_EXERCISE DETAILS_
Only a number is wanted here, namely how many lines of the data contain the string "rotate".

_RECORDS FOR THE EXERCISE_
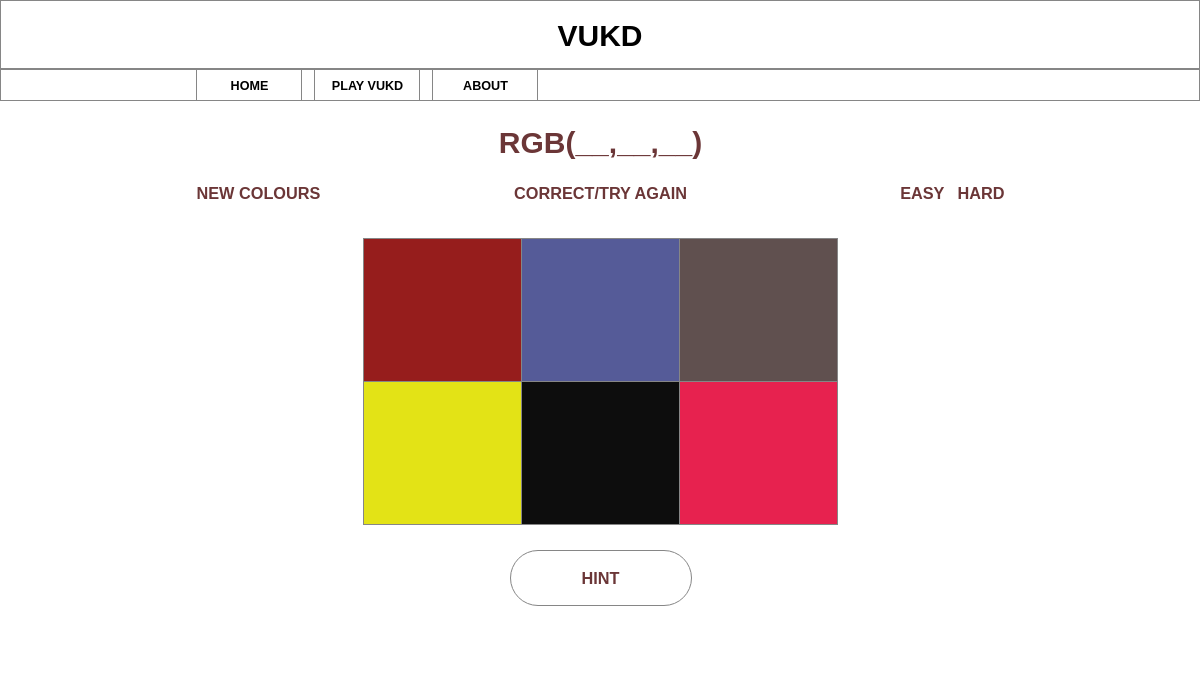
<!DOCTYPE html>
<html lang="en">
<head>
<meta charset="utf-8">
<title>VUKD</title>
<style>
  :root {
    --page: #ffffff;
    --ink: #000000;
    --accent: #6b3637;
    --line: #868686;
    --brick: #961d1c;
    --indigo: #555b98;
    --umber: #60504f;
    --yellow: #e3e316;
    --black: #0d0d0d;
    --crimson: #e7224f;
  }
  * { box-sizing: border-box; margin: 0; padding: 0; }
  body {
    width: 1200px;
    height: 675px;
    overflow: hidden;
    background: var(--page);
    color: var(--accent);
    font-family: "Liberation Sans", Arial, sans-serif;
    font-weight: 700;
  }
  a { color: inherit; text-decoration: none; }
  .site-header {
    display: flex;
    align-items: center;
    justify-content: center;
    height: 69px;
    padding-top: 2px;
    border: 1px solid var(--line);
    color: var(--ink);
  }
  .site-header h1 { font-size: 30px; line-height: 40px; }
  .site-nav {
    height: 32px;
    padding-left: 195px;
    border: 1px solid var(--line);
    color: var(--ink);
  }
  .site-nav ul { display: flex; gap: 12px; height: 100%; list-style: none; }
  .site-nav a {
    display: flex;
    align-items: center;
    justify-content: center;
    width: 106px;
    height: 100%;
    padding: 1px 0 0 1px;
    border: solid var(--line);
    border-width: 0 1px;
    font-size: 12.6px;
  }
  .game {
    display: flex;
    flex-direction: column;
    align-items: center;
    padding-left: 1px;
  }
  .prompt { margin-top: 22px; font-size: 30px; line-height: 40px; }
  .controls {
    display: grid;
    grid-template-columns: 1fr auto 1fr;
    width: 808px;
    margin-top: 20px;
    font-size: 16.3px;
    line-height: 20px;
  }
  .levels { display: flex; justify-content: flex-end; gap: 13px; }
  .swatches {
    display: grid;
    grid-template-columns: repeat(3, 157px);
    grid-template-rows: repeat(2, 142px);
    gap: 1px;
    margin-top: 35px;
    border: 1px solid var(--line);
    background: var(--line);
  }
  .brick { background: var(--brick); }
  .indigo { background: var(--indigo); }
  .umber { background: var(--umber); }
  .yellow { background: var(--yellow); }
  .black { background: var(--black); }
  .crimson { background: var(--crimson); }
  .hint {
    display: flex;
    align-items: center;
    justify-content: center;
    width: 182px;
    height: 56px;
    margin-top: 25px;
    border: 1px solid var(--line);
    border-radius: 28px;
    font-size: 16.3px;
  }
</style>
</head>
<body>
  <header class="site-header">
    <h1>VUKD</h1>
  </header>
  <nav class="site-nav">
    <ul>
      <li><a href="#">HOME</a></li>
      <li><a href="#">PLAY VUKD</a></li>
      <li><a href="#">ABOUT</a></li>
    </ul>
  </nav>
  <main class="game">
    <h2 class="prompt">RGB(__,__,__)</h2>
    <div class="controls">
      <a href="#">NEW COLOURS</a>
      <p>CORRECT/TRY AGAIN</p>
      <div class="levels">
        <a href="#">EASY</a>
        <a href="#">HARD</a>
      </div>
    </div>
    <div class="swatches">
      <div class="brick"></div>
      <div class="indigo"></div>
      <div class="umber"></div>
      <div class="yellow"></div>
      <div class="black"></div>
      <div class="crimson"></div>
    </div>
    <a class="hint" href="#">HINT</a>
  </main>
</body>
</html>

==

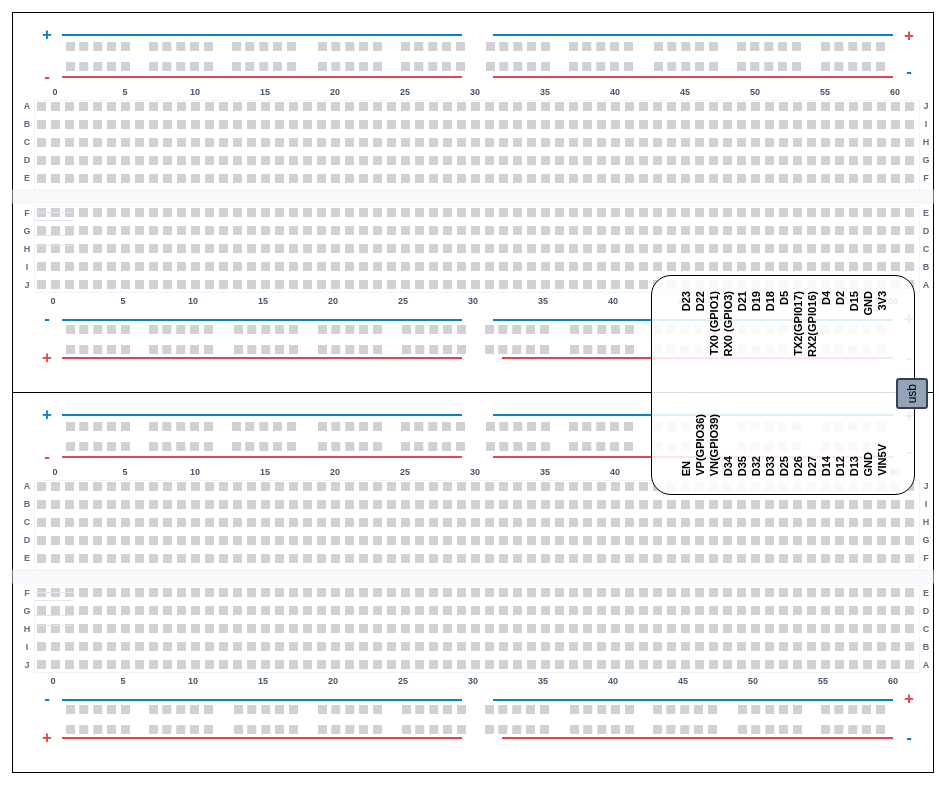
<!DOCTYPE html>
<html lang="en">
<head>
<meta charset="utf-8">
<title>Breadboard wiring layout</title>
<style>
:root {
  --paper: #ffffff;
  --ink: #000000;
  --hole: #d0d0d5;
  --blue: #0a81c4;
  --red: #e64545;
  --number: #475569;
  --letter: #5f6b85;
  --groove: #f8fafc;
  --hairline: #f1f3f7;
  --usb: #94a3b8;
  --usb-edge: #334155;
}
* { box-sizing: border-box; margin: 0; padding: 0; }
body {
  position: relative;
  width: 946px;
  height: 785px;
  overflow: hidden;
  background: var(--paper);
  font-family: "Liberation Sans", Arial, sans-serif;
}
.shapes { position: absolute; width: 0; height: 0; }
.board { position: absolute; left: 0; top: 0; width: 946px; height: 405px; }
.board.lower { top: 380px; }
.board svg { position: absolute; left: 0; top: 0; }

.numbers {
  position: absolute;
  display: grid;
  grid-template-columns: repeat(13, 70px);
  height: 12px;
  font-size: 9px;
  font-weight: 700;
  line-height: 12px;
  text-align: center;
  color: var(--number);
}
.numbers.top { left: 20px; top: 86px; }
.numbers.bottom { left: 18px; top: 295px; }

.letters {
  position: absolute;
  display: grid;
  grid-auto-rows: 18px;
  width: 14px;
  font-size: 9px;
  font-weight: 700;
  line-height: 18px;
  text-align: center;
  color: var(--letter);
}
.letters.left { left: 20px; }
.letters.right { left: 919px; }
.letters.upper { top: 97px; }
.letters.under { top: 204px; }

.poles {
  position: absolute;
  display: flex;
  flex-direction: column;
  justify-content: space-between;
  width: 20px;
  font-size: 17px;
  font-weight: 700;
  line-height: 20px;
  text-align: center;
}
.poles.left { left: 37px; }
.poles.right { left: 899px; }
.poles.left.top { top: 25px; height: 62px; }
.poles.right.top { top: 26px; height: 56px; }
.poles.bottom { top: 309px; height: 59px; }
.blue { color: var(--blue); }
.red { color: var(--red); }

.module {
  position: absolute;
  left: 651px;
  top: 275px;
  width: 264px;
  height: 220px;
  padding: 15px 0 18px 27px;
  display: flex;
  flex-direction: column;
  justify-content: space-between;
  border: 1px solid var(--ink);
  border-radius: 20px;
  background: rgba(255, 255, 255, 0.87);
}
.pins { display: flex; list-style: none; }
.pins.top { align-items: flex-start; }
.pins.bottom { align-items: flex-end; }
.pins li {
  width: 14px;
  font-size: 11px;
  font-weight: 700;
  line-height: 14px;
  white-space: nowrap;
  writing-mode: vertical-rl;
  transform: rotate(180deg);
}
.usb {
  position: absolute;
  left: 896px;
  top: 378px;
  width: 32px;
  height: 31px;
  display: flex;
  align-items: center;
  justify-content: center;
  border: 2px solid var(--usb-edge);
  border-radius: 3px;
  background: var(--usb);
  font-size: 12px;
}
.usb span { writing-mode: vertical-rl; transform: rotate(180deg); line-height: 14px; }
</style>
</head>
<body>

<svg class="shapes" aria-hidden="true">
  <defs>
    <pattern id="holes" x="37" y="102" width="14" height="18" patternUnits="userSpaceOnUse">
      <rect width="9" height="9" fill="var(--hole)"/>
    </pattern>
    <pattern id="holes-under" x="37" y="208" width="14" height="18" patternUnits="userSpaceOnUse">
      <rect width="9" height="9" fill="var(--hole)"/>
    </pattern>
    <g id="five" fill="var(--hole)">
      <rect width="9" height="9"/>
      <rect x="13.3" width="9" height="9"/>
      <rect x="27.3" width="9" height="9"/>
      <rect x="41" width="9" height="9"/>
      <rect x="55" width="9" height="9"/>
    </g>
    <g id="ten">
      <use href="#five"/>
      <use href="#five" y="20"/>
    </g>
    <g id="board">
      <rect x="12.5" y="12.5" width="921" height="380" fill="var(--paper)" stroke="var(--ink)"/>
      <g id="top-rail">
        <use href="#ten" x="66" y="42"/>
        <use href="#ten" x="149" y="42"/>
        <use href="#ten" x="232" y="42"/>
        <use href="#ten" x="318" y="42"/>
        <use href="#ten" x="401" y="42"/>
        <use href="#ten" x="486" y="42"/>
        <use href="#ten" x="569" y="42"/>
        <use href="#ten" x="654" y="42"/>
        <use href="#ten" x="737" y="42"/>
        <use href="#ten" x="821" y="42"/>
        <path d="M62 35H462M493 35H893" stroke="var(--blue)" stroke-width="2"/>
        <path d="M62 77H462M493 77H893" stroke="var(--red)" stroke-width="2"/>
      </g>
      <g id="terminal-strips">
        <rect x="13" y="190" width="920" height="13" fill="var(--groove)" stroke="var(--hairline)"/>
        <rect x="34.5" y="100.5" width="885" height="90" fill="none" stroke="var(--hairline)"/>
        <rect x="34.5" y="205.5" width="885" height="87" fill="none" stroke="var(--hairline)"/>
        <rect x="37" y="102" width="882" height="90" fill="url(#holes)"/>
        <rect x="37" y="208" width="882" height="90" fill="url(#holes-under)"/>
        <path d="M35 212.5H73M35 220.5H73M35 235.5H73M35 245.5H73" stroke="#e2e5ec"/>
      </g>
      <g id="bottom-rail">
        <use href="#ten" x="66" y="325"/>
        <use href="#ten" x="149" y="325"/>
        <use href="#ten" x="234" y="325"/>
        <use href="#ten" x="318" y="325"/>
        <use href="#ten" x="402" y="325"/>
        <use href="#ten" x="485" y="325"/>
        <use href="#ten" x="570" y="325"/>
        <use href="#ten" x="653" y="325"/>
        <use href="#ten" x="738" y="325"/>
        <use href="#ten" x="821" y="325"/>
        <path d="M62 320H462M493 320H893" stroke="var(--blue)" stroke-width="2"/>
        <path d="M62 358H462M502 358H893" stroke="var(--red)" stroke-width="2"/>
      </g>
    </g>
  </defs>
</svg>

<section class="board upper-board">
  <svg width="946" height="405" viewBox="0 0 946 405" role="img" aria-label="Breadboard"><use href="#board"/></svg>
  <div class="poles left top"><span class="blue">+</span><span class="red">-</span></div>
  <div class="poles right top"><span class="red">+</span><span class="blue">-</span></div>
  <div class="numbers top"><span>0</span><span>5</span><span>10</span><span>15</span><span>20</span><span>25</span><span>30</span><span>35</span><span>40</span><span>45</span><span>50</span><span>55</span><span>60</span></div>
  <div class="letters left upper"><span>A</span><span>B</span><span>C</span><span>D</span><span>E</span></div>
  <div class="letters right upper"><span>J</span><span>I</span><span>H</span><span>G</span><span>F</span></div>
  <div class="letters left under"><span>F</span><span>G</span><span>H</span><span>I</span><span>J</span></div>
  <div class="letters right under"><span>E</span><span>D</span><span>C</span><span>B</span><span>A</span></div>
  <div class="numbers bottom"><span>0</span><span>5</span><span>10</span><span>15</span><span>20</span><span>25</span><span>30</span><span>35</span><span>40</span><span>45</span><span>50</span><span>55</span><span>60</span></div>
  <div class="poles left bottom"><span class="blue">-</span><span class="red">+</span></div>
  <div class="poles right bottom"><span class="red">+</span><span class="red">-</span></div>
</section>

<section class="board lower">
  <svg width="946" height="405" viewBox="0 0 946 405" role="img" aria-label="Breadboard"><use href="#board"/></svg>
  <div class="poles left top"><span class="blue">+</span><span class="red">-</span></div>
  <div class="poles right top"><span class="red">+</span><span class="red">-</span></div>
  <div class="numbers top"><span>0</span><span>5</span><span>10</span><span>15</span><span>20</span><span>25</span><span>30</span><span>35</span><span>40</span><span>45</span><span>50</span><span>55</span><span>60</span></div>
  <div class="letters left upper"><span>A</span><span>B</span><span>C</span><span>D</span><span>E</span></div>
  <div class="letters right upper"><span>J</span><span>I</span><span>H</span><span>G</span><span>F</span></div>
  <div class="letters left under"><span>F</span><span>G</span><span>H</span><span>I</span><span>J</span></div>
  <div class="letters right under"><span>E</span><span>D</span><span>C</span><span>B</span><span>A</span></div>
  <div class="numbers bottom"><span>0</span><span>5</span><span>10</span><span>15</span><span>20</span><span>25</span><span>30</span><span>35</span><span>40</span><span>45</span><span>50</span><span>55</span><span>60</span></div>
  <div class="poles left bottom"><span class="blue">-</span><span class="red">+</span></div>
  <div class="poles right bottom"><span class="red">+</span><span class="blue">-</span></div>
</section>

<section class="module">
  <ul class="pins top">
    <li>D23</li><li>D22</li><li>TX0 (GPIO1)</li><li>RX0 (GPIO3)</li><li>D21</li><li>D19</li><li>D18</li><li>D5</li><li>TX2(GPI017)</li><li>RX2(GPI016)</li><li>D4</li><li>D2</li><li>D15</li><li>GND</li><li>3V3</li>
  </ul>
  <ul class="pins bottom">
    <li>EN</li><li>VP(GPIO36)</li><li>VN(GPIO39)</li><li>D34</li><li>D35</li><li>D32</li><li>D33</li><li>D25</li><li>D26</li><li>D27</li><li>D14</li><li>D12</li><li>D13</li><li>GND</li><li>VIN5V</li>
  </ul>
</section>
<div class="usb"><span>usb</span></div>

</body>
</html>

==

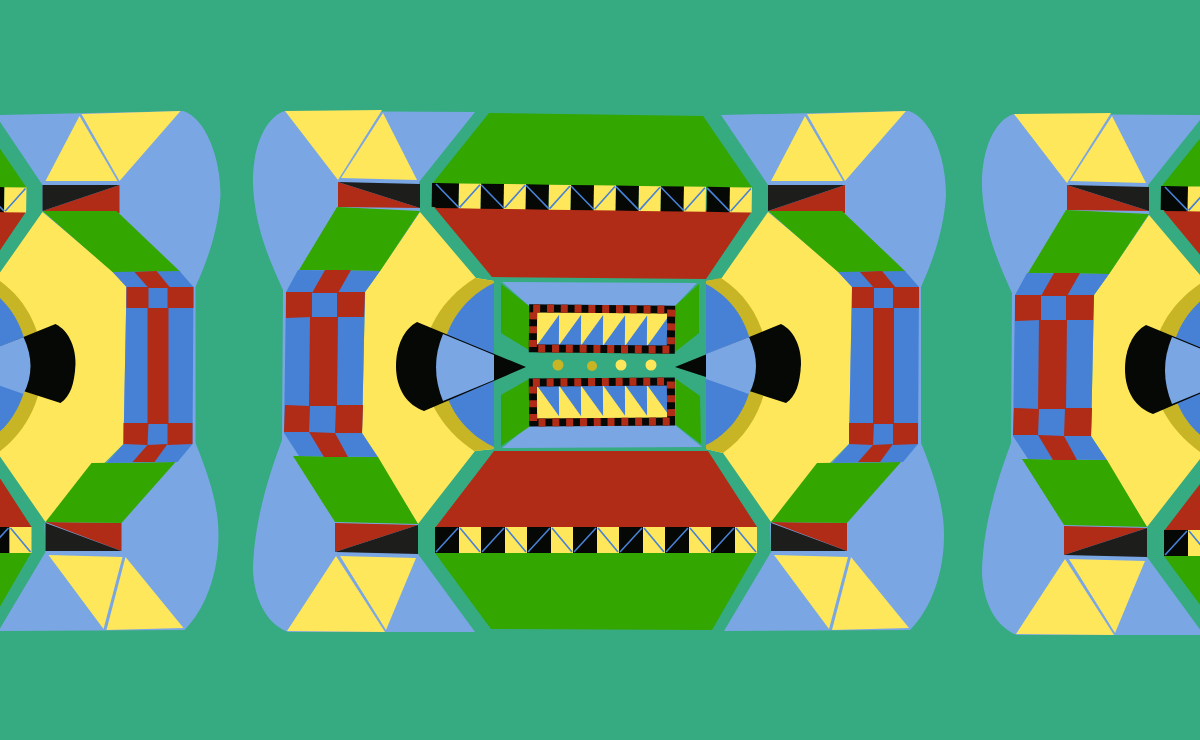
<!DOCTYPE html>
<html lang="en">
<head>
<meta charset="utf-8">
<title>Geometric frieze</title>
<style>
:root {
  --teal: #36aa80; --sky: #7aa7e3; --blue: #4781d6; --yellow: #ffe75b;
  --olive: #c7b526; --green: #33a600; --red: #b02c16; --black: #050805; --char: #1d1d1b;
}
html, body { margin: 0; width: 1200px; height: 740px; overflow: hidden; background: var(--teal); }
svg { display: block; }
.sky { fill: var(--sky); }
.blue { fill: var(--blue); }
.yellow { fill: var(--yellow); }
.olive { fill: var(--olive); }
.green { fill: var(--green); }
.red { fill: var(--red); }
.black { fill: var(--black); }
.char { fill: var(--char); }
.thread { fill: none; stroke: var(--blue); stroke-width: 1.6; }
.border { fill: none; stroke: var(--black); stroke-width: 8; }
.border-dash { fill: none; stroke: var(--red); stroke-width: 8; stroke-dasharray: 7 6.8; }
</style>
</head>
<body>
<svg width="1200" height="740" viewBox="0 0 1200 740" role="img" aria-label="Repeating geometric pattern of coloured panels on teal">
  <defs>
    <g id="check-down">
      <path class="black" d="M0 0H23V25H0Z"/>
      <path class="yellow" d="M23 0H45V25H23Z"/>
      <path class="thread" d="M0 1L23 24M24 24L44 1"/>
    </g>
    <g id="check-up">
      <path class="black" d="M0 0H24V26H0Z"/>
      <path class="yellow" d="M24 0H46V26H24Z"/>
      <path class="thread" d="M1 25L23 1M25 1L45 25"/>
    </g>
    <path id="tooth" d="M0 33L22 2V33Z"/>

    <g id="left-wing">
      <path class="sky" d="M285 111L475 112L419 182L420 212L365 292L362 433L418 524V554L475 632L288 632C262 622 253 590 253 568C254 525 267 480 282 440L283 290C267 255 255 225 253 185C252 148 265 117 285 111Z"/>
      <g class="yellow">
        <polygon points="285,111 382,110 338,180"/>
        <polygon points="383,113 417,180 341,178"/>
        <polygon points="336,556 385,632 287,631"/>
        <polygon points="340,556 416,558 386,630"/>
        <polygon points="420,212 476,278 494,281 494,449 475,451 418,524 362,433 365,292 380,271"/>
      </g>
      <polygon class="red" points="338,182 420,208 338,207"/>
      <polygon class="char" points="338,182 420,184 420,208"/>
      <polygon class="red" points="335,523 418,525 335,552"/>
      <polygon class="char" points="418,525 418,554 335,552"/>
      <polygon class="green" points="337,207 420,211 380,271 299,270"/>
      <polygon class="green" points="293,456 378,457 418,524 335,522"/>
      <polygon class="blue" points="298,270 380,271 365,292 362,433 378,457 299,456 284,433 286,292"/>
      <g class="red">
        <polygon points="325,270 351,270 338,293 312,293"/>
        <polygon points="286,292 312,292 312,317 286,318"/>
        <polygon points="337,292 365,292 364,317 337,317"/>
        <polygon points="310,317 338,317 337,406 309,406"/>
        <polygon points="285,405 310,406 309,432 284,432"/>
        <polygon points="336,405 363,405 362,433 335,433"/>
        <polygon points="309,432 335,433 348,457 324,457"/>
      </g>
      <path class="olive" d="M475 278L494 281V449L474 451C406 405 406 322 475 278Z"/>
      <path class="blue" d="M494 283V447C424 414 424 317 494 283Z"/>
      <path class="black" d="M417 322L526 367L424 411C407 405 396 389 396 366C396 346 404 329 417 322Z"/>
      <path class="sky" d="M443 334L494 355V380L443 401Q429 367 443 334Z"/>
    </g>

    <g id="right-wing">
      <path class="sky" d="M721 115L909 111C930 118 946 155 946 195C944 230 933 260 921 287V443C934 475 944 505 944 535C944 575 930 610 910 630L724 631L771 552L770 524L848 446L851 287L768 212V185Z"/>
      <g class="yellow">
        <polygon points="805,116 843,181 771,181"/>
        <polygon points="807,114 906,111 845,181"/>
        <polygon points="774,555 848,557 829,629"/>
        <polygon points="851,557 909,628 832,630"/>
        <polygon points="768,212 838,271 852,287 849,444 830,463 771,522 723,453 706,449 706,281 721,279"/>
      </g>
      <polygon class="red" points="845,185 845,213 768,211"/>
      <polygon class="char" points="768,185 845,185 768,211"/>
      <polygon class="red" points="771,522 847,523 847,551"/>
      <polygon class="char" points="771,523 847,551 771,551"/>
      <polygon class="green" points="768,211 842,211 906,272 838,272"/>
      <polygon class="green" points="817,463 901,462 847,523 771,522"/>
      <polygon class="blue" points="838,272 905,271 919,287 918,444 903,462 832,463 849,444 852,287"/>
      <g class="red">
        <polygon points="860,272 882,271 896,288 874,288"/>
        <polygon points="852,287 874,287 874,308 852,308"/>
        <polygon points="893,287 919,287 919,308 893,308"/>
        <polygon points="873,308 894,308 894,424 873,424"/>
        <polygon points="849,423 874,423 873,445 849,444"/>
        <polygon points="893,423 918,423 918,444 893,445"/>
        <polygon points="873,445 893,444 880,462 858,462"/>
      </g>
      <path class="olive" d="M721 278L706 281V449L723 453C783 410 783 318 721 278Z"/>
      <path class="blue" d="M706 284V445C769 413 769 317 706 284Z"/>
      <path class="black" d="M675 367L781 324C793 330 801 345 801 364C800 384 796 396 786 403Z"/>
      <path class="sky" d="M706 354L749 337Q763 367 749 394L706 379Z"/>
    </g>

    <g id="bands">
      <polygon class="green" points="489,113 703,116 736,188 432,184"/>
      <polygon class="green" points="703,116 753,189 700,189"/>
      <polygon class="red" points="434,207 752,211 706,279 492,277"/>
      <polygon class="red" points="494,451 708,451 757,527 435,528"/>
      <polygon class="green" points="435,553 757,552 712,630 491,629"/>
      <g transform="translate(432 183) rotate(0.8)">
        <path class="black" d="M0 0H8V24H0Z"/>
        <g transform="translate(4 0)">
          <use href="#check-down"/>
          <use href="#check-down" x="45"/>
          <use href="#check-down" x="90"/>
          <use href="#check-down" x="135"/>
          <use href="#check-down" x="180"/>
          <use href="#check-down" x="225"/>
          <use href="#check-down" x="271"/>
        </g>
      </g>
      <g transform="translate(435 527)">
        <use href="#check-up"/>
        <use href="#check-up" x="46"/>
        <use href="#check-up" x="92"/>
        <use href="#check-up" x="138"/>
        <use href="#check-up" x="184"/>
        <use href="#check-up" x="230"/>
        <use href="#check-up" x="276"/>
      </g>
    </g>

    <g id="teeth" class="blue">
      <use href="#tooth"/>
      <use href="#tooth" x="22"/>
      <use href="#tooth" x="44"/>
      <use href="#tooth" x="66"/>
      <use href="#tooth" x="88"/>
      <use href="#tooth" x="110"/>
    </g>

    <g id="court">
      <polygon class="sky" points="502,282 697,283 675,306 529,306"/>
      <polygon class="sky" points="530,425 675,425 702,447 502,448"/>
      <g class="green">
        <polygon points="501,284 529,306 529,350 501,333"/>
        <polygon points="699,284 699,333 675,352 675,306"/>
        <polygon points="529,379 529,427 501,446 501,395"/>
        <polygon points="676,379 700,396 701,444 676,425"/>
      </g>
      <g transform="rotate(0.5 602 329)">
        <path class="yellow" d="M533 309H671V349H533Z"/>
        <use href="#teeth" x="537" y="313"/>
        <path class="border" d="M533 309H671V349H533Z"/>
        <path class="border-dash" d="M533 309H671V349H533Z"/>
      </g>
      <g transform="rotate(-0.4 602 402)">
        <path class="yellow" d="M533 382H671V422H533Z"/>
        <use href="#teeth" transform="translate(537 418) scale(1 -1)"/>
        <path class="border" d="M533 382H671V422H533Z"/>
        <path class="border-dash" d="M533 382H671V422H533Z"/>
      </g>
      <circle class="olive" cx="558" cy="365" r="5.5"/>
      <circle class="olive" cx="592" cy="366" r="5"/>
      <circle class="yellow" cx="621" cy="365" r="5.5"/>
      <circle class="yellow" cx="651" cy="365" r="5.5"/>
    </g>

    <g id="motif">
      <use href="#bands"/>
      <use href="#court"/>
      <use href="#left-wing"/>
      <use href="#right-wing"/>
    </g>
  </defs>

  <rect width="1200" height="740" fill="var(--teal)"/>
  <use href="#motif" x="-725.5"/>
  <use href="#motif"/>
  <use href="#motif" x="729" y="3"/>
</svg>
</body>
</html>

_RESPONSE_
5